By Retailers Insurance Company
If your parking lot is putting customers at risk, then you’re also putting your staff at risk.
Parking areas can pose several dangers – a place for slip and falls, or for thieves to pray on shoppers or break into vehicles. In fact, FBI data shows that 4.1% of all crimes occur in parking lots or garages, including many hate crimes and domestic-related assaults on employees.
Good lighting and video cameras are an obvious way to mitigate risk or catch suspects. But what else can you do?
Loss Prevention Magazine suggests dedicating some employees to patrol lots in cars or golf carts that are clearly marked with a strobe light or signage. A patrol person also can help transport customers with bulky items or elderly or disabled customers – common targets for thieves – to their cars.
A security professional positioned at the main entrance can also keep an eye on those entering and leaving the store, and take reports from anyone who sees something suspicious in the lot. During busy times, they can also help direct traffic to available parking spaces in crowded lots or garages.
If you haven’t developed a relationship with your local police department or community policing officer, do so now. They can warn you of any rise in crime. In addition, regularly review area crime statistics to help you beef up security if needed. Most municipalities have crimemapping data available through their websites.
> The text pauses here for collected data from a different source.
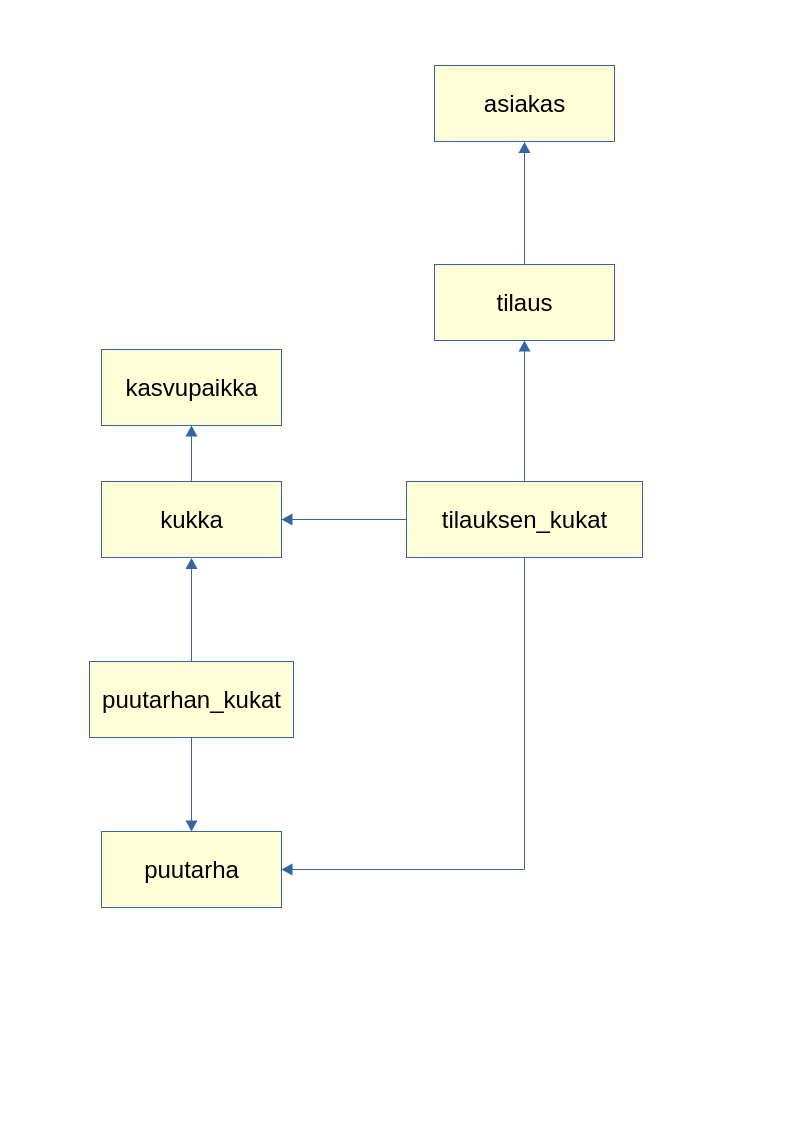
<!DOCTYPE html>
<html lang="fi">
<head>
<meta charset="utf-8">
<title>Tietokantakaavio</title>
<style>
  :root {
    --paper: #ffffff;
    --table-fill: #ffffd7;
    --line: #3465a4;
    --text: #000000;
  }
  * { box-sizing: border-box; }
  html, body { margin: 0; background: var(--paper); }
  .diagram {
    position: relative;
    width: 794px;
    height: 1123px;
    overflow: hidden;
    background: var(--paper);
  }
  .relations { position: absolute; left: 0; top: 0; display: block; }
  .relations .line { fill: none; stroke: var(--line); stroke-width: 1; }
  .relations .arrow { fill: var(--line); }
  .table {
    position: absolute;
    display: flex;
    align-items: center;
    justify-content: center;
    width: 181px;
    height: 77px;
    border: 1px solid var(--line);
    background: var(--table-fill);
    color: var(--text);
    font: 24px/28px "Liberation Sans", Arial, sans-serif;
    white-space: nowrap;
  }
  .asiakas { left: 434px; top: 65px; }
  .tilaus { left: 434px; top: 264px; }
  .kasvupaikka { left: 101px; top: 349px; }
  .kukka { left: 101px; top: 481px; }
  .tilauksen-kukat { left: 406px; top: 481px; width: 237px; }
  .puutarhan-kukat { left: 89px; top: 661px; width: 205px; }
  .puutarha { left: 101px; top: 831px; }
</style>
</head>
<body>
<main class="diagram">
  <svg class="relations" width="794" height="1123" viewBox="0 0 794 1123" aria-hidden="true">
    <defs>
      <polygon id="arrowhead" class="arrow" points="0,0 -6,11 6,11"/>
    </defs>
    <g class="line">
      <line x1="524.5" y1="264" x2="524.5" y2="150"/>
      <line x1="524.5" y1="481" x2="524.5" y2="349"/>
      <line x1="191.5" y1="481" x2="191.5" y2="434"/>
      <line x1="406" y1="519.5" x2="290" y2="519.5"/>
      <line x1="191.5" y1="661" x2="191.5" y2="566"/>
      <line x1="191.5" y1="737" x2="191.5" y2="823"/>
      <polyline points="524.5,557 524.5,869.5 290,869.5"/>
    </g>
    <use href="#arrowhead" transform="translate(524.5 142)"/>
    <use href="#arrowhead" transform="translate(524.5 340.5)"/>
    <use href="#arrowhead" transform="translate(191.5 425.5)"/>
    <use href="#arrowhead" transform="translate(191.5 558)"/>
    <use href="#arrowhead" transform="translate(281.5 519.5) rotate(-90)"/>
    <use href="#arrowhead" transform="translate(191.5 831.5) rotate(180)"/>
    <use href="#arrowhead" transform="translate(281.5 869.5) rotate(-90)"/>
  </svg>

  <div class="table asiakas">asiakas</div>
  <div class="table tilaus">tilaus</div>
  <div class="table kasvupaikka">kasvupaikka</div>
  <div class="table kukka">kukka</div>
  <div class="table tilauksen-kukat">tilauksen_kukat</div>
  <div class="table puutarhan-kukat">puutarhan_kukat</div>
  <div class="table puutarha">puutarha</div>
</main>
</body>
</html>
For your employees’ sake, Loss Prevention suggests, “Coordinate employee parking with work schedules. For example, assigning all third-shift workers to one parking area makes workers safer because it ensures other workers will be coming and going in the same area of the parking facility at the same time.”
Make sure your security personnel feel free to escort employees who are nervous walking alone to the garage or parking lot, or tell employees to use a buddy system as they leave work if they feel unsafe.